I tell the story of an English boy named Sage, who happens to be living in Coventry City. His oration is a paragon. The short story will reveal how he was enlightened and how he was lost again. His words were told so often in his dreams, and are about to be taken root momentarily in the Coventrian minds. Sage knows fully well that retold tales have a special place in everyone’s heart. They are as true as Coventry blue or grey like the city’s skies. There are no in-between.
The people of Coventry may assume that Sage’s nature is a parable; perhaps they would take meaning from it and interpret their own lives into it. In any case, Sage started to say…
“What if patience was a lie? What if this ever-lasting virtue became a love affair with the state of denial we are in?” Sage said, while a series of fast-moving, softly rounded clouds headed into the West Midlands. It was positively a gentle reward from the English Channel to everyone spending their time out in the open particularly in the War Memorial Park. “What if a quick soft-footed procession into the centre of change – the centre we all call the ‘Self’ – the centre with outer harsh walls but inner cool gardens where our fountain of endless thoughts played – began to hear the singing of caged birds.”
“Those birds represent our inhibition,” one of the several strollers in the park said. The rest admired the specks of clouds flame high in the industrial city’s sky, while an early butterfly fluttered its winds out to find the spring of blooming bulbs of the crocus.
“Precisely,” Sage said. “What if we become people that pushed against the closed doors to let ourselves through? Wouldn’t patience become a lie then?”
“Supposedly,” another Coventrian said.
“Maybe when we view this rutted path to freedom and have our neighbours snake their arms around ours singing the music of love in a steely tone. Maybe then, will we be able to numb that stinging pain of the ‘patience’ bites away,” Sage said. “But for now, let’s just remain obedient, respectful, cheerful and patient. All the more fragile. Let’s hang that sign on our door – Do not disturb.” Sage said sardonically. There was no need to reconsider what he just said. It had become a habit anyway. “This sign is passed out among your neighbours now – they stand close-packed in your little backyard behind the brush fence,” Sage continued to say as if the listeners were the students of his words going into some form of silent confession. “Shush now – be patient, you tell them,” Sage said as his face broke into a smile and magic flared in his eyes. “They repeat it among themselves. A memorable thing, a wonderful thing, they say,” he scoffed good-naturedly.

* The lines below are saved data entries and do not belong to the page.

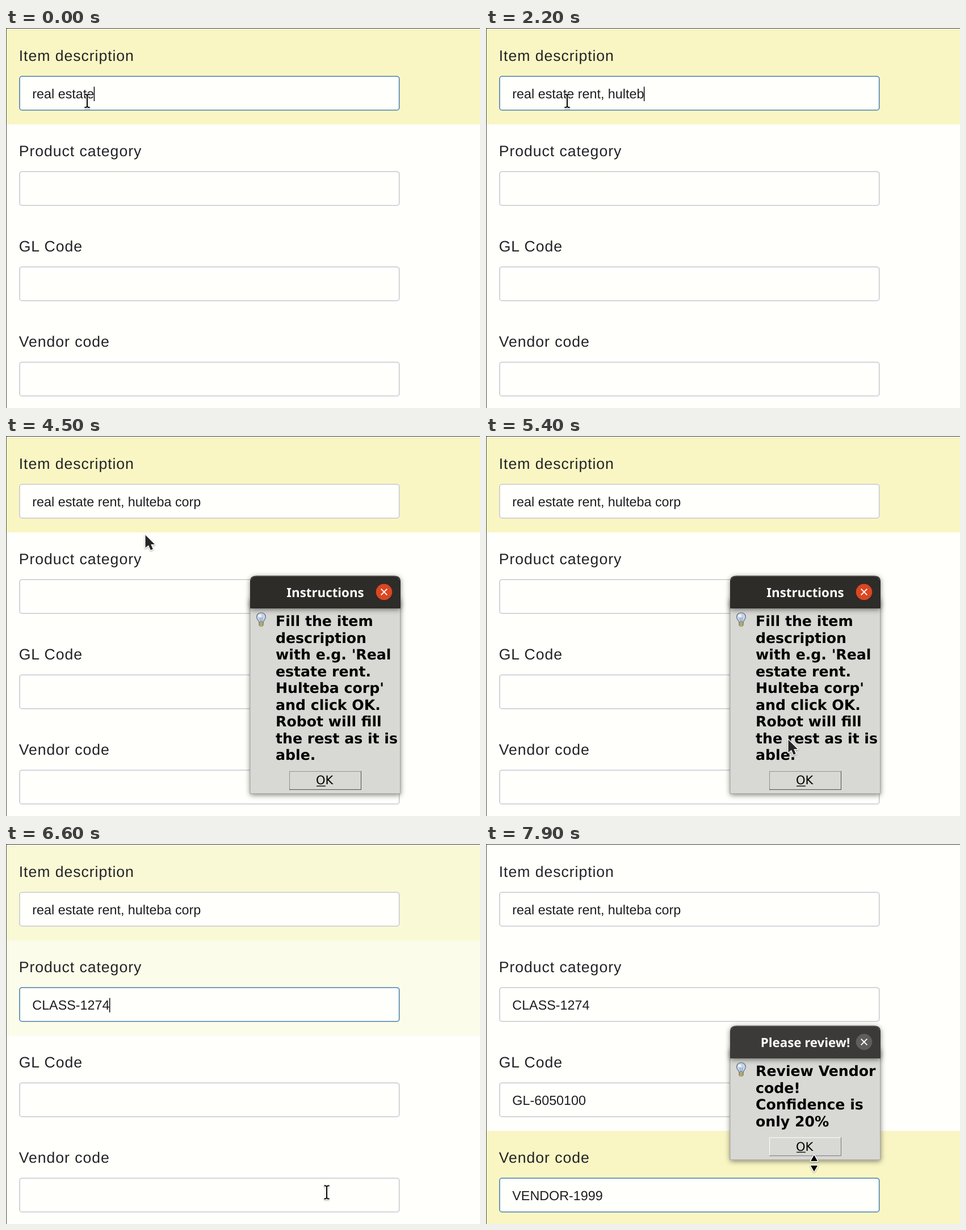
These frames come from a looping animation (835 by 670 pixels, 8 s). An HTML page:

```html
<!DOCTYPE html>
<html lang="en">
<head>
<meta charset="utf-8">
<title>Form filling</title>
<style>
  html, body { margin: 0; width: 100%; height: 100%; overflow: hidden; background: #fffffc; }
  svg { display: block; width: 835px; height: 670px; }
  text { white-space: pre; text-rendering: geometricPrecision; }
  .label { font: 26.67px "Liberation Sans", Arial, sans-serif; letter-spacing: .94px; fill: #232326; }
  .value { font: 23.33px "Liberation Sans", Arial, sans-serif; fill: #1d1d20; }
  .box { fill: #fffffc; stroke-width: 1.6; }
  .title { font: 700 22.3px "Noto Sans", "Open Sans", sans-serif; fill: #fff; text-anchor: middle; }
  .msg { font: 700 25.2px "DejaVu Sans", sans-serif; }
  .ok { font: 21px "DejaVu Sans", sans-serif; }
  .frame { filter: drop-shadow(0 2px 5px rgba(0, 0, 0, .5)); }
  .cursor { filter: drop-shadow(0 1px 1px rgba(0, 0, 0, .35)); }
  .line { fill: none; }
</style>
</head>
<body>
<svg id="stage" viewBox="0 0 835 670"></svg>
<script>
const LOOP = 8000, TICK = 100, BAND = 168, TEXT_X = 46.3;
const NS = "http://www.w3.org/2000/svg";
const stage = document.getElementById("stage");

function add(parent, tag, attrs = {}, text) {
  const el = document.createElementNS(NS, tag);
  for (const k in attrs) el.setAttribute(k, attrs[k]);
  if (text !== undefined) el.textContent = text;
  parent.appendChild(el);
  return el;
}
const show = (el, on) => el.setAttribute("visibility", on ? "visible" : "hidden");
const at = (el, x, y) => el.setAttribute("transform", `translate(${x} ${y})`);
const latest = (steps, t) => steps.filter(s => s[0] <= t).pop();

// Form
const fields = ["Item description", "Product category", "GL Code", "Vendor code"].map((name, i) => {
  const g = add(stage, "g", { transform: `translate(0 ${i * BAND})` });
  return {
    band: add(g, "rect", { x: 0, y: 2, width: 835, height: BAND }),
    label: add(g, "text", { class: "label", x: 22.7, y: 57.5 }, name),
    box: add(g, "rect", { class: "box", x: 24, y: 85.3, width: 668.7, height: 59.4, rx: 4 }),
    value: add(g, "text", { class: "value", x: TEXT_X, y: 124 }),
    caret: add(g, "rect", { y: 103.5, width: 1.6, height: 25.5, fill: "#111" })
  };
});
let wave = "M215.5 128";
for (let i = 0; i < 22; i++) wave += `l3.45 ${i % 2 ? 3 : -3}`;
const squiggle = add(stage, "path", { class: "line", d: wave, stroke: "#d3202e", "stroke-width": 1.7, "stroke-linejoin": "round" });
add(stage, "rect", { width: 835, height: 1, fill: "#3a3a38" });
add(stage, "rect", { width: 1, height: 670, fill: "#4a4a48" });

// Dialogs
function bulb(g) {
  const b = add(g, "g", { transform: "translate(19.5 75)" });
  add(b, "path", { d: "M-3.5 8C-3.5 4-8 3-8-2A8 7.5 0 0 1 8-2C8 3 3.5 4 3.5 8Z", fill: "#c3d5ec", stroke: "#69717d", "stroke-width": 1.2 });
  add(b, "ellipse", { cx: -2.5, cy: -4, rx: 3, ry: 2.5, fill: "#f1f6fc" });
  add(b, "path", { class: "line", d: "M-2-1L-1 7M2-1L1 7", stroke: "#7c8ba1" });
  add(b, "rect", { x: -3.5, y: 7, width: 7, height: 7, rx: 2, fill: "#d6cc83", stroke: "#5d5a3e" });
  add(b, "path", { class: "line", d: "M-3 10.5H3", stroke: "#5d5a3e" });
}

function dialog(y, title, lines, active) {
  const root = add(stage, "g", { transform: `translate(430 ${y})` });
  const h = 119 + lines.length * 29.55, top = h - 40;
  const body = add(root, "g");
  add(body, "rect", { class: "frame", y: 40, width: 265, height: h - 40, fill: "#d8d8d4" });
  const head = add(root, "g");
  add(head, "path", { class: "frame", d: "M0 58V11Q0 .5 10.5 .5H254.5Q265 .5 265 11V58Z", fill: active ? "#2d2c29" : "#3c3a38" });
  add(head, "path", { class: "line", d: "M2 8Q4 1.3 11 1.3H254Q261 1.3 263 8", stroke: active ? "#55544f" : "#5b5956" });
  add(head, "text", { class: "title", x: 132.5, y: 38 }, title);
  add(head, "circle", { cx: 236, cy: 29, r: 14.3, fill: active ? "#dc4622" : "#605e5b" });
  add(head, "path", { class: "line", d: "M230.7 23.7l10.6 10.6m0-10.6l-10.6 10.6", stroke: "#fff", "stroke-width": 1.9 });
  add(body, "rect", { x: 0, y: 58, width: 265, height: h - 58, fill: "#d8d8d4" });
  add(body, "path", { class: "line", d: `M0 58V${h - .5}H264.5V58`, stroke: "#a5a5a0" });
  bulb(body);
  lines.forEach((s, i) => add(body, "text", { class: "msg", x: 45, y: 89 + i * 29.5 }, s));
  const face = add(body, "rect", { x: 69, y: top, width: 127, height: 33, fill: "#d8d8d4" });
  add(body, "path", { class: "line", d: `M69.5 ${top + 32}V${top + .5}H195`, stroke: "#fff" });
  add(body, "path", { class: "line", d: `M69 ${top + 32.5}H195.5V${top}`, stroke: "#777" });
  if (active) add(body, "rect", { class: "line", x: 69.5, y: top + .5, width: 126, height: 32, stroke: "#222", "stroke-dasharray": "1 1" });
  add(body, "text", { class: "ok", x: 116, y: top + 23.5 }, "OK");
  add(body, "rect", { x: 117, y: top + 25.6, width: 16, height: 1.3 });
  return { root, head, body, face };
}
const intro = dialog(246, "Instructions", ["Fill the item", "description", "with e.g. 'Real", "estate rent.",
  "Hulteba corp'", "and click OK.", "Robot will fill", "the rest as it is", "able."], true);
const review = dialog(320, "Please review!", ["Review Vendor", "code!", "Confidence is", "only 20%"], false);

// Mouse cursors
const cursors = {};
function cursor(name, d, attrs, halo) {
  const g = cursors[name] = add(stage, "g", { class: "cursor" });
  add(g, "path", { d, fill: "none", stroke: "#fff", "stroke-width": halo, "stroke-linejoin": "round" });
  add(g, "path", { d, ...attrs });
}
cursor("beam", "M-4.5-11.5H-2L0-10L2-11.5H4.5M0-10V10M-4.5 11.5H-2L0 10L2 11.5H4.5",
  { fill: "none", stroke: "#000", "stroke-width": 2 }, 4.4);
cursor("arrow", "M1.5 2.5V25L7 20.5L10.8 29L14.8 27.2L11.2 19H18Z", { fill: "#262626" }, 3);
cursor("resize", "M0-14.5L6-4H-6ZM0 14.5L6 4H-6Z", { fill: "#000" }, 3);

const moves = [
  [0, "beam", 143, 128.5], [4500, "arrow", 244, 172], [4900, "arrow", 312, 232], [5000, "arrow", 377, 288],
  [5200, "arrow", 433, 372], [5300, "arrow", 502, 484], [5400, "arrow", 531, 533], [5600, "arrow", 552, 580],
  [5700, "arrow", 565, 612], [5900, "beam", 565, 614], [7800, "beam", 571, 592], [7900, "resize", 578, 563]
];

// Typing: time and number of characters present
const phrase = "real estate rent, hulteba corp";
const keys = [[0, 11], [200, 12], [500, 14], [700, 15], [1000, 16], [1100, 17], [1400, 18], [1600, 20], [1800, 21],
  [2000, 22], [2200, 24], [2400, 25], [2600, 26], [2900, 27], [3000, 28], [3100, 29], [3400, 30]];
const fills = [[6500, "CLASS-1274"], [6700, "GL-6050100"], [6900, "VENDOR-1999"]];

// Highlight fades
const starts = [-999, 6480, 6690, 6910, 99999];
const ease = (t, from) => {
  const p = Math.min(1, Math.max(0, (t - from) / 300));
  return p < .5 ? 2 * p * p : 1 - 2 * (1 - p) * (1 - p);
};
const tint = a => `rgb(${255 - 6 * Math.sqrt(a)} ${255 - 9 * a} ${252 - 56 * a})`;

function focusAt(t) {
  if (t < 4500) return 0;
  return t < 6500 ? -1 : t < 6700 ? 1 : t < 6900 ? 2 : 3;
}

function draw(t) {
  const focus = focusAt(t);
  fields.forEach((f, i) => {
    const text = i ? (t >= fills[i - 1][0] ? fills[i - 1][1] : "") : phrase.slice(0, latest(keys, t)[1]);
    if (f.value.textContent !== text) f.value.textContent = text;
    f.band.setAttribute("fill", tint(ease(t, starts[i]) * (1 - ease(t, starts[i + 1]))));
    f.box.setAttribute("stroke", i === focus ? "#4a80b0" : "#c9c9d0");
    const blinkOff = i ? t >= 7600 : t >= 3900;
    show(f.caret, i === focus && !blinkOff);
    f.caret.setAttribute("x", TEXT_X - .6 + (text ? f.value.getComputedTextLength() : 0));
  });
  show(squiggle, t >= 2600 && t < 4500);
  show(intro.root, t >= 4500 && t < 5900);
  intro.face.setAttribute("fill", t >= 5700 ? "#ececec" : "#d8d8d4");
  show(review.head, t >= 7300);
  show(review.body, t >= 7400);
  const [, kind, x, y] = latest(moves, t);
  for (const k in cursors) show(cursors[k], k === kind);
  at(cursors[kind], x, y);
}

let origin;
function loop(now) {
  origin ??= now;
  draw(Math.floor((now - origin) % LOOP / TICK) * TICK);
  requestAnimationFrame(loop);
}
draw(0);
requestAnimationFrame(loop);
</script>
</body>
</html>
```
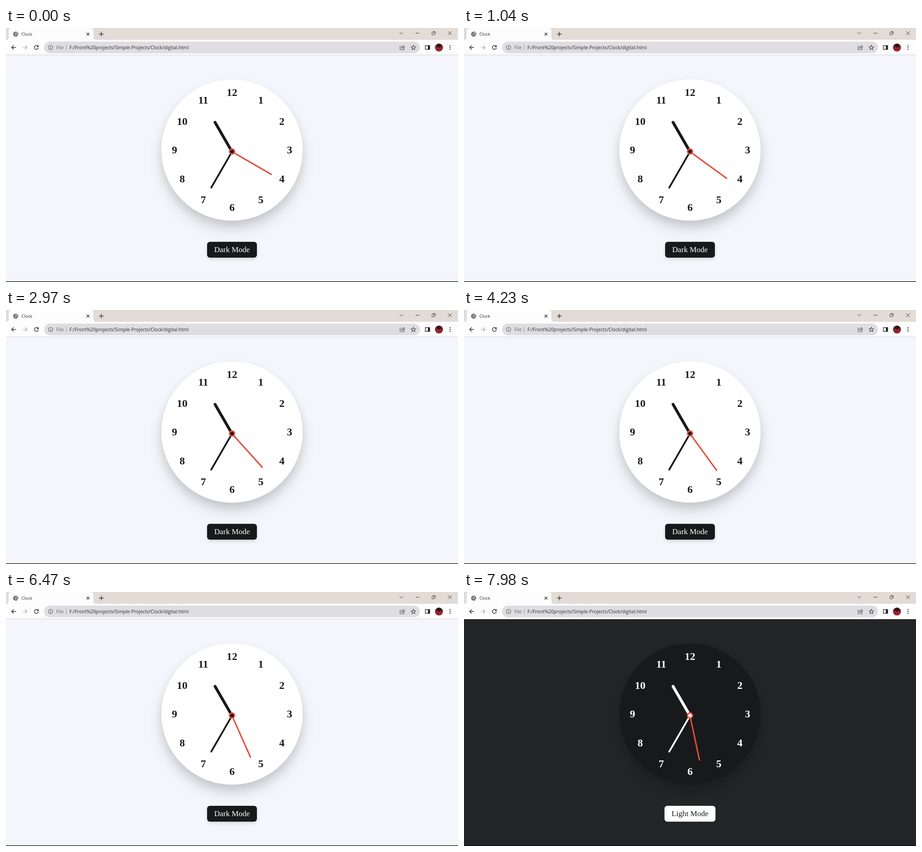
An HTML page that plays this animation: 998x561 px, repeating every 8 s.

```html
<!DOCTYPE html>
<html lang="en">
<head>
<meta charset="utf-8">
<title>Clock</title>
<style>
  html, body { margin: 0; width: 100%; height: 100%; overflow: hidden; }
  svg {
    display: block; width: 998px; height: 561px;
    --page: #f5f6fb; --face: #fff; --ink: #18191a; --label: #fff;
  }
  svg.dark { --page: #242526; --face: #18191a; --ink: #fff; --label: #18191a; }
  .page { fill: var(--page); }
  .face { fill: var(--face); }
  .ink { fill: var(--ink); }
  .shadow { opacity: .1; filter: blur(9.75px); }
  .shadow.wide { filter: blur(17.5px); }
  .shadow.small { filter: blur(4px); }
  .dark .edge { visibility: hidden; }
  .hand { fill: var(--ink); }
  #second { fill: #e74c3c; }
  .num { font: bold 23.4px "Liberation Serif", serif; fill: var(--ink); text-anchor: middle; }
  .label { font: 17.16px "Liberation Serif", serif; fill: var(--label); text-anchor: middle; }
  .ui { font: 10.4px "Open Sans", sans-serif; fill: #2b2b2e; }
  .icon { fill: none; stroke: #333; stroke-width: 1.2; }
</style>
</head>
<body>
<svg id="stage" viewBox="0 0 998 561">
  <rect class="page" width="998" height="561"/>

  <!-- browser window -->
  <rect width="998" height="27" fill="#e2dbd6"/>
  <path d="M0 26Q6 26 6 20V6Q6 0 12 0H187Q193 0 193 6V20Q193 26 199 26H998V60H0Z" fill="#fdfdfe"/>
  <rect class="edge" y="59" width="998" height="1" fill="#d2d2d4"/>
  <rect x="84" y="30" width="830" height="26" rx="13" fill="#dedee2"/>

  <circle cx="21.5" cy="13.5" r="5.6" fill="#55575b"/>
  <path d="M17.5 12.5l3 1.5v3.5M21 9l1 2.5 3.5-.5M23 14l2.5 1-1.5 2" fill="none" stroke="#fdfdfe" stroke-width="1.3"/>
  <text class="ui" x="34" y="17" style="font-size:9.6px">Clock</text>
  <path class="icon" style="stroke-width:1.4" d="M178 10.5l6 6m0-6l-6 6M205.5 13.5h10m-5-5v10"/>
  <path class="icon" style="stroke-width:1" d="M869 9.5l3.7 3.7 3.7-3.7M904.5 11.5h8M976 7.5l8 8m0-8l-8 8"/>
  <g class="icon" style="stroke-width:1">
    <rect x="940.5" y="9.5" width="5.5" height="5.5" rx="1"/>
    <path d="M942.5 7.5H946.5Q948 7.5 948 9V13"/>
  </g>

  <path class="icon" style="stroke-width:1.5" d="M22 43H12.5m4.5-4.5L12.5 43l4.5 4.5"/>
  <path class="icon" style="stroke:#a3a3a7" d="M37 43h9.5m-4.5-4.5l4.5 4.5-4.5 4.5"/>
  <path class="icon" style="stroke-width:1.5" d="M70.7 40.2A4.4 4.4 0 1 0 71.5 44"/>
  <path d="M72.2 37.5v4.7h-4.7z" fill="#333"/>
  <g class="icon" style="stroke:#5d5d61;stroke-width:1.1">
    <circle cx="98.5" cy="43" r="4.8"/>
    <path d="M98.5 42v4M98.5 39.8v1.2"/>
    <path d="M133 37v12" style="stroke:#96969a;stroke-width:1"/>
    <path d="M872 40h-2v8h9v-2.5M872.5 45q.8-4 4.5-4v-2.5l3.5 3.5-3.5 3.5v-2.5q-3-.2-4.5 2z"/>
  </g>
  <text class="ui" x="111" y="46.7" style="fill:#66666a">File</text>
  <text class="ui" x="140" y="46.7">F:/Front%20projects/Simple-Projects/Clock/digital.html</text>
  <path id="star" class="icon" style="stroke-width:1.1"/>
  <rect class="icon" x="926" y="38.7" width="9.5" height="8.6" style="stroke-width:1.4"/>
  <path d="M931.5 39h4v8h-4z" fill="#222"/>
  <circle cx="956" cy="43" r="8.8" fill="#5a2a2c"/>
  <path d="M947.4 43Q956 38 964.6 43Q963 50 956 51.5Q949 50 947.4 43Z" fill="#a51d2b"/>
  <ellipse cx="956" cy="39" rx="5" ry="4" fill="#25161a"/>
  <g fill="#333">
    <circle cx="980.5" cy="39" r="1.2"/><circle cx="980.5" cy="43" r="1.2"/><circle cx="980.5" cy="47" r="1.2"/>
  </g>

  <!-- clock -->
  <circle class="shadow" cx="499" cy="281.2" r="156"/>
  <circle class="shadow wide" cx="499" cy="289" r="156"/>
  <circle class="face" cx="499" cy="269.5" r="156"/>
  <g id="numbers"></g>
  <g transform="translate(499 273.2)">
    <rect class="hand" x="-3.1" y="-78" width="6.2" height="78" rx="3.1" transform="rotate(-30)"/>
    <rect class="hand" x="-1.95" y="-93.6" width="3.9" height="93.6" rx="1.95" transform="rotate(210)"/>
    <rect class="hand" id="second" x="-1.55" y="-101.4" width="3.1" height="101.4" rx="1.55"/>
    <circle cy="-.4" r="7" fill="#e74c3c"/>
    <circle class="ink" cy="-.4" r="3.9"/>
  </g>

  <rect class="shadow small" x="444" y="476.2" width="110" height="35" rx="6.2"/>
  <rect id="button" class="ink" y="472.2" height="35" rx="6.2"/>
  <text id="label" class="label" x="499" y="495.2"></text>

  <rect y="559.7" width="998" height="1.3" fill="#080808"/>
</svg>
<script>
  const LOOP = 8000, FIRST_TICK = 800, SWITCH = 6500;
  const get = id => document.getElementById(id);
  const polar = (cx, cy, r, turn) => {
    const a = turn * 2 * Math.PI;
    return [cx + r * Math.sin(a), cy - r * Math.cos(a)];
  };

  for (let n = 1; n <= 12; n++) {
    const text = document.createElementNS("http://www.w3.org/2000/svg", "text");
    const [x, y] = polar(499, 269.5, 127, n / 12);
    text.setAttribute("class", "num");
    text.setAttribute("x", x);
    text.setAttribute("y", y + 7.5);
    text.textContent = n;
    get("numbers").append(text);
  }

  const points = Array.from({ length: 10 }, (_, i) => polar(899.5, 43.4, i % 2 ? 2.4 : 5.3, i / 10));
  get("star").setAttribute("d", "M" + points.join("L") + "Z");

  function draw(t) {
    const dark = t >= SWITCH;
    const seconds = 20 + Math.floor((t - FIRST_TICK) / 1000 + 1);
    const width = dark ? 112.6 : 110;
    get("second").setAttribute("transform", `rotate(${seconds * 6})`);
    get("stage").classList.toggle("dark", dark);
    get("label").textContent = dark ? "Light Mode" : "Dark Mode";
    get("button").setAttribute("x", 499 - width / 2);
    get("button").setAttribute("width", width);
  }

  const start = performance.now();
  function frame() {
    draw((performance.now() - start) % LOOP);
    requestAnimationFrame(frame);
  }
  frame();
</script>
</body>
</html>
```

Some of the Coventrian’s stomach jiggled with strenuous pace. They knew that Sage came from a world of thought, magic and dreams.
“Deep down, you know yourself. You stood fatigue and hunger better than anyone else. In this life, you are a strong individual. Now do the most surprising thing, do it now!” Sage exclaimed.
“Why should we?” The gatherers said. The sun rose quickly, but most tipped their woolly hats to cover their eyes from the glare. They assumed that this morning was like other mornings, yet its sublimity among other mornings was unfolding right in front of their eyes. “This is a city of stone and plaster. Have patience,” they said. “This city’s secret gardens belong to a church. Now let’s all pray for patience.”
Sage gazed at the ground momentarily, and then he said, “let’s.”